They call themselves simply Medicine Singers to differentiate themselves from the more traditional style of powwow drumming and singing performed by the Eastern Medicine Singers. And the focus is definitely on the powwow drumming and singing. Where in Rainey’s recording the drumming was implied, here it shares center stage with the singing. The drummers don’t receive any named credits, but the lead vocals are shared mostly by Eastern Medicine Singers founder Daryl Black Eagle Jamieson, Ian Wapichana, and Red Medicine, with appearances by Rainey and a couple of other singers.
Make no mistake, this is highly experimental music. The electronics are fully integrated into the experience, often playing just as big a role as the vocals and drumming. Ditto for Gat’s wildly creative improvisational electric guitar playing. Gat’s playing usually assumes a support role, except in the one cover song here, the 1958 instrumental “Rumble” by surf guitar pioneer Link Wray, who was of Shawnee heritage. “I’m not a Shawnee, but I can relate to their struggle,” Jamieson ways. “Link Wray put the pain of his people into the music. For me, it was an honor to expand this song, and bring out the tribal aspects with the drum and singing we added. The vocal intro to ‘Rumble’ is called ‘Sunrise,’ an ancient song that’s been around forever.”
Ian Wapichana uses his lovely high falsetto to great effect on the album’s bookends, “A Cry” and “Reprise of a Cry.” The opener is a soft, lulling song with gentle contributions from guitar, bass, horn and synths; the closer has more of an ambient country sound: reverb-laden electric guitar, languid trumpet, Thor Harris’s hypnotic marimba drone, and Wapichana’s soaring falsetto vocals; in the outro we get thrumming electronics and highly distorted Joe Rainey vocals.
In between are eight tracks that bring synthesizers, production techniques, and a variety of instruments into play with the powwow-type drumming and singing. Jamieson’s voice is front and center on “Daybreak” and it reminds me a bit of Los Lobos’ Cesar Rosas, in both timbre and soulfulness. “Hawk Song” is a pretty straightforward powwow song, Raymond Two Hawks Watson singing lead over the drumming and vocals of the Eastern Medicine Singers, Gat’s wild guitar improv, and a variety of electronics including the Russian-made Lyra 8 synthesizer, an unusual and powerful instrument.
The two longest tracks are pivot points on the album.

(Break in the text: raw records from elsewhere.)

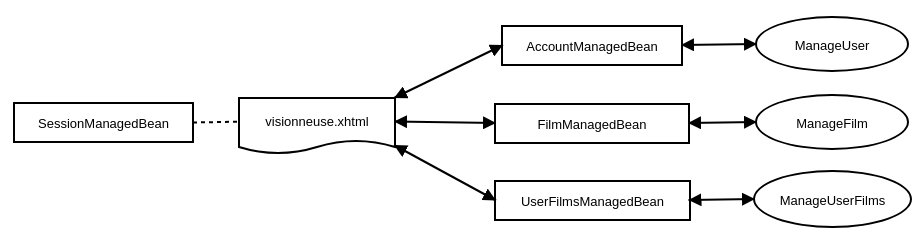
<!DOCTYPE html>
<html lang="fr">
<head>
<meta charset="utf-8">
<title>Managed beans</title>
<style>
:root { --ink: #000; --paper: #fff; }
* { box-sizing: border-box; }
body { margin: 0; background: var(--paper); }
.diagram {
  position: relative;
  width: 924px;
  height: 244px;
  overflow: hidden;
  background: var(--paper);
  color: var(--ink);
  font: 13px/15px "Liberation Sans", Arial, sans-serif;
}
.links { position: absolute; inset: 0; }
.link { stroke: var(--ink); stroke-width: 2; fill: none; }
.two-way { marker-start: url(#arrow); marker-end: url(#arrow); }
.dashed { stroke-dasharray: 4 4; }
.page-shape { fill: var(--paper); stroke: var(--ink); stroke-width: 2; }
.node {
  position: absolute;
  display: flex;
  align-items: center;
  justify-content: center;
  padding-top: 2px;
  white-space: nowrap;
}
.bean { height: 41px; border: 2px solid var(--ink); background: var(--paper); }
.manager { border: 2px solid var(--ink); border-radius: 50%; background: var(--paper); padding-top: 3px; }
.session { left: 13px; top: 102px; width: 181px; }
.page { left: 238px; top: 97px; width: 158px; height: 46px; }
.account { left: 501px; top: 25px; width: 182px; }
.film { left: 494px; top: 103px; width: 196px; }
.user-films { left: 494px; top: 180px; width: 197px; }
.manage-user { left: 755px; top: 16px; width: 154px; height: 56px; }
.manage-film { left: 755px; top: 94px; width: 154px; height: 56px; }
.manage-user-films { left: 753px; top: 170px; width: 159px; height: 58px; }
</style>
</head>
<body>
<main class="diagram">
  <div class="node bean session">SessionManagedBean</div>
  <div class="node bean account">AccountManagedBean</div>
  <div class="node bean film">FilmManagedBean</div>
  <div class="node bean user-films">UserFilmsManagedBean</div>
  <div class="node manager manage-user">ManageUser</div>
  <div class="node manager manage-film">ManageFilm</div>
  <div class="node manager manage-user-films">ManageUserFilms</div>

  <svg class="links" width="924" height="244" viewBox="0 0 924 244" aria-hidden="true">
    <defs>
      <marker id="arrow" viewBox="0 0 13 13" markerWidth="13" markerHeight="13" refX="13" refY="6.5" markerUnits="userSpaceOnUse" orient="auto-start-reverse">
        <polygon points="0,0 13,6.5 0,13" fill="#000"/>
      </marker>
    </defs>
    <path class="page-shape" d="M239 98H395V147Q356 135 317 147T239 147Z"/>
    <line class="link dashed" x1="193" y1="122.5" x2="239" y2="121.7"/>
    <line class="link two-way" x1="394" y1="98" x2="503" y2="45"/>
    <line class="link two-way" x1="394" y1="121.5" x2="496" y2="123"/>
    <line class="link two-way" x1="394" y1="145" x2="496" y2="200.5"/>
    <line class="link two-way" x1="681" y1="45" x2="757" y2="44"/>
    <line class="link two-way" x1="688" y1="123" x2="757" y2="122"/>
    <line class="link two-way" x1="688.5" y1="200" x2="755" y2="199"/>
  </svg>

  <div class="node page">visionneuse.xhtml</div>
</main>
</body>
</html>
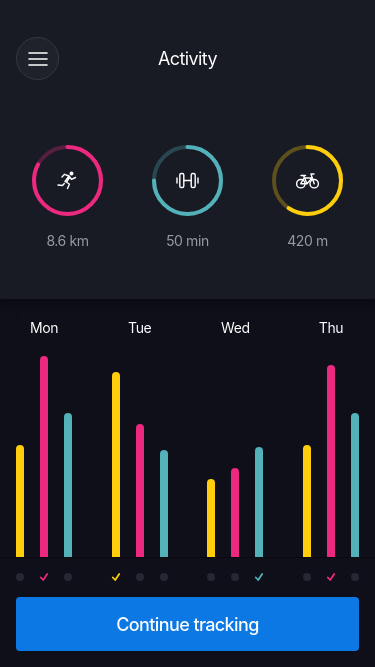
<!DOCTYPE html>
<html lang="en">
<head>
<meta charset="utf-8">
<title>Activity</title>
<style>
:root {
  --bg: #0f0f1a;
  --panel: #181a24;
  --pink: #ec297f;
  --teal: #53b1ba;
  --yellow: #fece0d;
  --blue: #0c78e4;
  --dot: #262732;
  --muted: #9a9ba1;
  --white: #fff;
}
* { box-sizing: border-box; margin: 0; padding: 0; }
html, body { width: 375px; height: 667px; overflow: hidden; background: var(--bg); }
body { font-family: Inter, Roboto, sans-serif; color: var(--white); }
.screen { width: 375px; height: 667px; display: flex; flex-direction: column; background: var(--bg); }
.summary { height: 299px; padding: 37px 16px 0; background: var(--panel); box-shadow: 0 2px 12px #08080f; }
.topbar { display: grid; grid-template-columns: 43px 1fr 43px; align-items: center; height: 43px; }
.menu { display: grid; place-items: center; width: 43px; height: 43px; border: 1px solid #353741; border-radius: 50%; background: #1f212b; }
h1 { font-size: 18px; line-height: 24px; font-weight: 400; letter-spacing: -.6px; text-align: center; padding-top: 1px; }
.goals { display: flex; justify-content: space-between; padding: 64px 15px 0; list-style: none; }
.goal { width: 73px; display: flex; flex-direction: column; align-items: center; gap: 14px; }
.goal p { font-size: 14px; line-height: 20px; letter-spacing: -.4px; color: var(--muted); white-space: nowrap; }
.ring { display: block; fill: none; stroke: currentColor; stroke-width: 4; }
.track { opacity: .3; }
.progress { stroke-linecap: round; }
.icon { stroke: var(--white); stroke-width: 1.4; stroke-linecap: round; stroke-linejoin: round; }
.pink { color: var(--pink); }
.teal { color: var(--teal); }
.yellow { color: var(--yellow); }
.week { display: flex; justify-content: space-between; height: 298px; padding: 18px 16px 0; background: linear-gradient(#08080f, #08080f) 0 258px / 100% 1px no-repeat; }
.day { width: 56px; }
h2 { font-size: 14px; line-height: 22px; font-weight: 400; letter-spacing: -.4px; text-align: center; margin: 0 -2px; }
.bars { display: flex; justify-content: space-between; align-items: flex-end; height: 218px; }
.bar { width: 8px; border-radius: 4px 4px 0 0; background: currentColor; }
.marks { display: flex; justify-content: space-between; align-items: center; height: 40px; }
.dot { width: 8px; height: 8px; border-radius: 50%; background: var(--dot); }
.check { width: 8px; height: 8px; overflow: visible; fill: none; stroke: currentColor; stroke-width: 1.8; stroke-linecap: round; stroke-linejoin: round; }
.action { display: grid; place-items: center; height: 54px; margin: 0 16px; border-radius: 4px; background: var(--blue); color: var(--white); font-size: 18px; font-weight: 500; letter-spacing: -.6px; text-decoration: none; }
</style>
</head>
<body>
<main class="screen">
  <section class="summary">
    <header class="topbar">
      <a class="menu" href="#" aria-label="Menu">
        <svg width="20" height="16" viewBox="0 0 20 16" stroke="#fff" stroke-width="1.6" stroke-linecap="round"><path d="M1 2H19M1 8H19M1 14H19"/></svg>
      </a>
      <h1>Activity</h1>
    </header>
    <ul class="goals">
      <li class="goal">
        <svg class="ring pink" width="73" height="73" viewBox="0 0 73 73" role="img" aria-label="Running">
          <circle class="track" cx="36.5" cy="36.5" r="33.5"/>
          <circle class="progress" cx="36.5" cy="36.5" r="33.5" pathLength="100" stroke-dasharray="83 100" transform="rotate(-90 36.5 36.5)"/>
          <g class="icon">
            <circle cx="40.5" cy="29.5" r="1.3" fill="#fff"/>
            <path d="M31 33L33.5 30.3L38 32L34 37.5L38.5 40L36.5 44.5M38 32L40.5 35.3L44.5 33.5M33.3 39.5L31.5 41.5L27 41M38.5 33.5L35.8 37.8"/>
          </g>
        </svg>
        <p>8.6 km</p>
      </li>
      <li class="goal">
        <svg class="ring teal" width="73" height="73" viewBox="0 0 73 73" role="img" aria-label="Strength training">
          <circle class="track" cx="36.5" cy="36.5" r="33.5"/>
          <circle class="progress" cx="36.5" cy="36.5" r="33.5" pathLength="100" stroke-dasharray="75 100" transform="rotate(-90 36.5 36.5)"/>
          <g class="icon">
            <rect x="28.8" y="29.5" width="4" height="14" rx="1.6"/>
            <rect x="40.2" y="29.5" width="4" height="14" rx="1.6"/>
            <path d="M33 36.5H40M26 34V39M47 34V39"/>
          </g>
        </svg>
        <p>50 min</p>
      </li>
      <li class="goal">
        <svg class="ring yellow" width="73" height="73" viewBox="0 0 73 73" role="img" aria-label="Cycling">
          <circle class="track" cx="36.5" cy="36.5" r="33.5"/>
          <circle class="progress" cx="36.5" cy="36.5" r="33.5" pathLength="100" stroke-dasharray="59.5 100" transform="rotate(-90 36.5 36.5)"/>
          <g class="icon">
            <circle cx="29.8" cy="39.7" r="4.2"/>
            <circle cx="43.2" cy="39.7" r="4.2"/>
            <path d="M29.8 39.7L33 34H41L36 39.7H29.8M36 39.7L32.5 31.5M30 31.5H34.5M43.2 39.7L40 30H43"/>
          </g>
        </svg>
        <p>420 m</p>
      </li>
    </ul>
  </section>

  <section class="week">
    <article class="day">
      <h2>Mon</h2>
      <div class="bars">
        <span class="bar yellow" style="height:112px"></span>
        <span class="bar pink" style="height:201px"></span>
        <span class="bar teal" style="height:144px"></span>
      </div>
      <div class="marks">
        <span class="dot"></span>
        <svg class="check pink" viewBox="0 0 8 8"><path d="M.8 4.5L3.2 7L7.2 1"/></svg>
        <span class="dot"></span>
      </div>
    </article>
    <article class="day">
      <h2>Tue</h2>
      <div class="bars">
        <span class="bar yellow" style="height:185px"></span>
        <span class="bar pink" style="height:133px"></span>
        <span class="bar teal" style="height:107px"></span>
      </div>
      <div class="marks">
        <svg class="check yellow" viewBox="0 0 8 8"><path d="M.8 4.5L3.2 7L7.2 1"/></svg>
        <span class="dot"></span>
        <span class="dot"></span>
      </div>
    </article>
    <article class="day">
      <h2>Wed</h2>
      <div class="bars">
        <span class="bar yellow" style="height:78px"></span>
        <span class="bar pink" style="height:89px"></span>
        <span class="bar teal" style="height:110px"></span>
      </div>
      <div class="marks">
        <span class="dot"></span>
        <span class="dot"></span>
        <svg class="check teal" viewBox="0 0 8 8"><path d="M.8 4.5L3.2 7L7.2 1"/></svg>
      </div>
    </article>
    <article class="day">
      <h2>Thu</h2>
      <div class="bars">
        <span class="bar yellow" style="height:112px"></span>
        <span class="bar pink" style="height:192px"></span>
        <span class="bar teal" style="height:144px"></span>
      </div>
      <div class="marks">
        <span class="dot"></span>
        <svg class="check pink" viewBox="0 0 8 8"><path d="M.8 4.5L3.2 7L7.2 1"/></svg>
        <span class="dot"></span>
      </div>
    </article>
  </section>

  <a class="action" href="#">Continue tracking</a>
</main>
</body>
</html>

Ian Wapichana again takes lead on “Sanctuary,” which has more subtle drumming from just two drummers, but the sound is augmented by tons of synth droning and some jazz-influenced soloing on trumpet and bass clarinet, both of which are backed by electronic piano sounds from both Wurlitzer and Rhodes keyboards. Gat has a guitar solo that soars but doesn’t showboat, and the piece rises to a roaring storm of electronic noise that ends abruptly. “Sunset” is similarly complex, featuring a trumpet solo intro from jaimie branch and the album’s catchiest melody that sounds kind of like a sea chantey, with Red Medicine on lead vocals. Gat plays both pipe organ and surf guitar, on which he eventually plays a wild solo over lots of electronic noise and singing.
As with Joe Rainey’s album, Daryl Black Eagle Jamieson acknowledges that traditionalists might object to this blend of Indigenous and non-Indigenous sounds, instruments and techniques. He’s not having it, though. “A symphony orchestra can have a folk singer come and do a piece with them. It’s no different for us. This is experimental art. We’re showing people experimental art from the Eastern Algonquin side of the world.”
(Stone Tapes / Joyful Noise, 2022)